**ABOUT THIS EXERCISE:** Starting at the first line of the data below, write out each line exactly until you reach the line containing "relative; width: 664px;", and include that line too.

Collected data entries:
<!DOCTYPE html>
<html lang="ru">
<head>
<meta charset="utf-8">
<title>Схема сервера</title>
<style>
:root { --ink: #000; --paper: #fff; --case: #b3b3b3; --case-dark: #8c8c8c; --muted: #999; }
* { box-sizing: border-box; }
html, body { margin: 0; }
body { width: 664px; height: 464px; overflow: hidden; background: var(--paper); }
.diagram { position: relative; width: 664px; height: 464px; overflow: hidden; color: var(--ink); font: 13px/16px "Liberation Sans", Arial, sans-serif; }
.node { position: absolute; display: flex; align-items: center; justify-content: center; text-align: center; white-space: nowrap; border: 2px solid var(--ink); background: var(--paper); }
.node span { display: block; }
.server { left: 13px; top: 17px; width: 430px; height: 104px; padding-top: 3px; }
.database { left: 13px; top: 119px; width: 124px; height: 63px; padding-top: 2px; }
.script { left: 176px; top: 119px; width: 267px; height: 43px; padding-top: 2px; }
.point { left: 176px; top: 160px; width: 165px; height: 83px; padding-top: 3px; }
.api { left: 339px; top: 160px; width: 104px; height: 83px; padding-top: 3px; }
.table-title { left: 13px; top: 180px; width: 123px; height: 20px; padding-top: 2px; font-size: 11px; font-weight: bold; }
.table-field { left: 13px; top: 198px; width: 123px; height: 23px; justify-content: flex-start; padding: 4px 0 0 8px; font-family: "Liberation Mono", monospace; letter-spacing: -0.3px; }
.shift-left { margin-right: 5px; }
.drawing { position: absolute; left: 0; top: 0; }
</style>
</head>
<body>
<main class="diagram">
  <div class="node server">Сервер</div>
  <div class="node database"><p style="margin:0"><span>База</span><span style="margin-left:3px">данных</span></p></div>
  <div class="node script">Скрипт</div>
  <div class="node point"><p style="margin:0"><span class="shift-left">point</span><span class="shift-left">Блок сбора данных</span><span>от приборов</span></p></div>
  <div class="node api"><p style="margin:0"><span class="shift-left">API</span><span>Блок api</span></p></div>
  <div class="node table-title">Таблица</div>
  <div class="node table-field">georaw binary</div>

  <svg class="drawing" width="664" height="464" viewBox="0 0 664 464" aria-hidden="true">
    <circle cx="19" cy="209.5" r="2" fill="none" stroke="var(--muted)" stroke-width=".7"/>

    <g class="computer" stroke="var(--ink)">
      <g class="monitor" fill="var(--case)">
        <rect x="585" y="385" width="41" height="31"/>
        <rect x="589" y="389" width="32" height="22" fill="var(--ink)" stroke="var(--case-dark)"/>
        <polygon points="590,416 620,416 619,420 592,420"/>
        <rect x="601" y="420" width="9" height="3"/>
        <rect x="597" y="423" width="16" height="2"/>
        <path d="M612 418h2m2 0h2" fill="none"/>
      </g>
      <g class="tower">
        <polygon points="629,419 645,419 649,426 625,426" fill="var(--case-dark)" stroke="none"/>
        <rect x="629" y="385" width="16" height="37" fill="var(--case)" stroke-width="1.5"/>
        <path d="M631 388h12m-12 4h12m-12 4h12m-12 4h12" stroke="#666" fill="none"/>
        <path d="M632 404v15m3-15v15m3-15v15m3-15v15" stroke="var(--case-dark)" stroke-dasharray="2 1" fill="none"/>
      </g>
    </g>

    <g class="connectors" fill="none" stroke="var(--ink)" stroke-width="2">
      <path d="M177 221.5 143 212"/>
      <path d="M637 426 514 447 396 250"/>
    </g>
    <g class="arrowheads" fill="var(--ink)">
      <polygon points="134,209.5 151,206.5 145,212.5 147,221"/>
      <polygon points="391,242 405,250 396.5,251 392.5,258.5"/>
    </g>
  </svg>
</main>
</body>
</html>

**RESULT BELOW:**
<!DOCTYPE html>
<html lang="ru">
<head>
<meta charset="utf-8">
<title>Схема сервера</title>
<style>
:root { --ink: #000; --paper: #fff; --case: #b3b3b3; --case-dark: #8c8c8c; --muted: #999; }
* { box-sizing: border-box; }
html, body { margin: 0; }
body { width: 664px; height: 464px; overflow: hidden; background: var(--paper); }
.diagram { position: relative; width: 664px; height: 464px; overflow: hidden; color: var(--ink); font: 13px/16px "Liberation Sans", Arial, sans-serif; }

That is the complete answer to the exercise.